=== Prompt ===
Match on the string "diamond" in the entries below and return every matching line.

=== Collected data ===
+===+

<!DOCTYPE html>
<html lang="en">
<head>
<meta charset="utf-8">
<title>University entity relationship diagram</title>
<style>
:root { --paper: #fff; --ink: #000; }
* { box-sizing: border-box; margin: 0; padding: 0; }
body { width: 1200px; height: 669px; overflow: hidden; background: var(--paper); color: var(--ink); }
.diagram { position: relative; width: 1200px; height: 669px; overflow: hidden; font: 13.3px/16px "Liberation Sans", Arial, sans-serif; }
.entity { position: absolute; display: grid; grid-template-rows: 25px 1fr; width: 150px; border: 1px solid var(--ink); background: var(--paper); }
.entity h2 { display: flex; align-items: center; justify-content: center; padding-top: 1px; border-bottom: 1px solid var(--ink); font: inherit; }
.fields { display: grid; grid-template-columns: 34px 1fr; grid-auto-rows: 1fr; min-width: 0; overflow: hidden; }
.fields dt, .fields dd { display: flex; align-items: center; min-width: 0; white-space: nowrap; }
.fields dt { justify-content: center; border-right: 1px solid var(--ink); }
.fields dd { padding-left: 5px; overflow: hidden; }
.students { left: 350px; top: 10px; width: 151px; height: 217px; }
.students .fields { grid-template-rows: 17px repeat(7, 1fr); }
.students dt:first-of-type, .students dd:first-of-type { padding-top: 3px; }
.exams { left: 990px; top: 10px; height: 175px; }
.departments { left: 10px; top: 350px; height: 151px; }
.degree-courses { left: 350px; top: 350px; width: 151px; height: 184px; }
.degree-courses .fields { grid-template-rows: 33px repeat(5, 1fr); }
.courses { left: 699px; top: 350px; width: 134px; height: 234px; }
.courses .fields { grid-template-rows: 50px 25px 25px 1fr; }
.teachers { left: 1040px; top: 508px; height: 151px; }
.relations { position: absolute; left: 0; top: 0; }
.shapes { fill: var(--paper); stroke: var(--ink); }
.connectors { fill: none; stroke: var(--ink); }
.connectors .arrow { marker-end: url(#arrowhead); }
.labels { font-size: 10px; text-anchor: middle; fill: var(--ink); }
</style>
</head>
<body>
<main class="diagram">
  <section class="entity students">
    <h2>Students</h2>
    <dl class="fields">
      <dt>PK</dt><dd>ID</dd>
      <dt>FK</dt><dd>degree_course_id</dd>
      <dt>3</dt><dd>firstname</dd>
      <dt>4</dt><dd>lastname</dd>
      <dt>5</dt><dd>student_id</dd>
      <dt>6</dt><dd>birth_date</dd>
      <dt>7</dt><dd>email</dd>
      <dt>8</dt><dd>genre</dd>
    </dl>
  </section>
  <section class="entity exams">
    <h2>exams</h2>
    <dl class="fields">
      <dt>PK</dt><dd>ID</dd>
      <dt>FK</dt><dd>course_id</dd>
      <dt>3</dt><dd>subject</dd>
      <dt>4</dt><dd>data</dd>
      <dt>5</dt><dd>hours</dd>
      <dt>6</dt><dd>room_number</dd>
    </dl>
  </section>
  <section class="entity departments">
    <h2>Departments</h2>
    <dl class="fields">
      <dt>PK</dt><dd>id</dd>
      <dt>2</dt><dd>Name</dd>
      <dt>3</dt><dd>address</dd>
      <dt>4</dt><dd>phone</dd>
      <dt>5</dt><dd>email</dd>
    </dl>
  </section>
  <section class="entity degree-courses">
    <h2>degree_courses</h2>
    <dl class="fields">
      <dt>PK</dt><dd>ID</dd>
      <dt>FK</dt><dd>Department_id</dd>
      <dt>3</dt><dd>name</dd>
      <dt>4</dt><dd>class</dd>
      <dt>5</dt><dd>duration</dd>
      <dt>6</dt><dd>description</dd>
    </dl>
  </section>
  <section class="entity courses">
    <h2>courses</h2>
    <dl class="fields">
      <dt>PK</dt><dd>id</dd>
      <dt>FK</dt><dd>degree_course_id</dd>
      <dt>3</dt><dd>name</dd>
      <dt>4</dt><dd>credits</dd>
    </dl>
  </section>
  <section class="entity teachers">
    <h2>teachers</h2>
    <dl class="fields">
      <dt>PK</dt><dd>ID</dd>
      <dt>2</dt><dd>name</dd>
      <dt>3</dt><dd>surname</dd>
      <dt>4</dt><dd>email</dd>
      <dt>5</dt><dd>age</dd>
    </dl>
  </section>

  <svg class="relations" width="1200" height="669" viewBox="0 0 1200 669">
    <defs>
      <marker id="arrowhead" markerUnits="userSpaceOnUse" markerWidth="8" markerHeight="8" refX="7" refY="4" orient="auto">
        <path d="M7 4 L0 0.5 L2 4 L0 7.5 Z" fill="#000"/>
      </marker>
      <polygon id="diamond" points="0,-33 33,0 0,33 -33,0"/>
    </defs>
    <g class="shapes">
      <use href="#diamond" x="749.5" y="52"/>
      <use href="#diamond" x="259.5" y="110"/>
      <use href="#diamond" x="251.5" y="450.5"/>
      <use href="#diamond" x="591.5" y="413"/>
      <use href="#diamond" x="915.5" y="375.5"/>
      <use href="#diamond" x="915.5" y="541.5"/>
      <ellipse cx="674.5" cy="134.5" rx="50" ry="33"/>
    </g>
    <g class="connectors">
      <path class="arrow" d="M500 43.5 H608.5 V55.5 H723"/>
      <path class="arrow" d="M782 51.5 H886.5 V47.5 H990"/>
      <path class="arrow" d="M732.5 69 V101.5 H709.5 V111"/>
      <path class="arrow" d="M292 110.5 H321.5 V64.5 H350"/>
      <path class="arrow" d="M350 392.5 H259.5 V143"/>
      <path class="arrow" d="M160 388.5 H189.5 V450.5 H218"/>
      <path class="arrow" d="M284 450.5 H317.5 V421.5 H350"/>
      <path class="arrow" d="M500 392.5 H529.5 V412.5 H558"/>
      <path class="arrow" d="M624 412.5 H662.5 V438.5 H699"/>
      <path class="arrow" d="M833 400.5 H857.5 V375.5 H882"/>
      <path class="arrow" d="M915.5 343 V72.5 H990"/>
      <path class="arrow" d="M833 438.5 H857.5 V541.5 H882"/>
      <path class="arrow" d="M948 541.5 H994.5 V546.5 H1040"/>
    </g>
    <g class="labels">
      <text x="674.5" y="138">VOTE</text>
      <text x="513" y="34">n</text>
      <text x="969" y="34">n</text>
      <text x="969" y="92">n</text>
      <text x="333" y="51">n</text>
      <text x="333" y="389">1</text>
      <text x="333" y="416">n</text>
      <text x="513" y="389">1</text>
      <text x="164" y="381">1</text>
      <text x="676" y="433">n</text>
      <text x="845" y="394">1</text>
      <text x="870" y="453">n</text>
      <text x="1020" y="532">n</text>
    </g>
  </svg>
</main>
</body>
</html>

+===+

=== Answer space ===
      <polygon id="diamond" points="0,-33 33,0 0,33 -33,0"/>
      <use href="#diamond" x="749.5" y="52"/>
      <use href="#diamond" x="259.5" y="110"/>
      <use href="#diamond" x="251.5" y="450.5"/>
      <use href="#diamond" x="591.5" y="413"/>
      <use href="#diamond" x="915.5" y="375.5"/>
      <use href="#diamond" x="915.5" y="541.5"/>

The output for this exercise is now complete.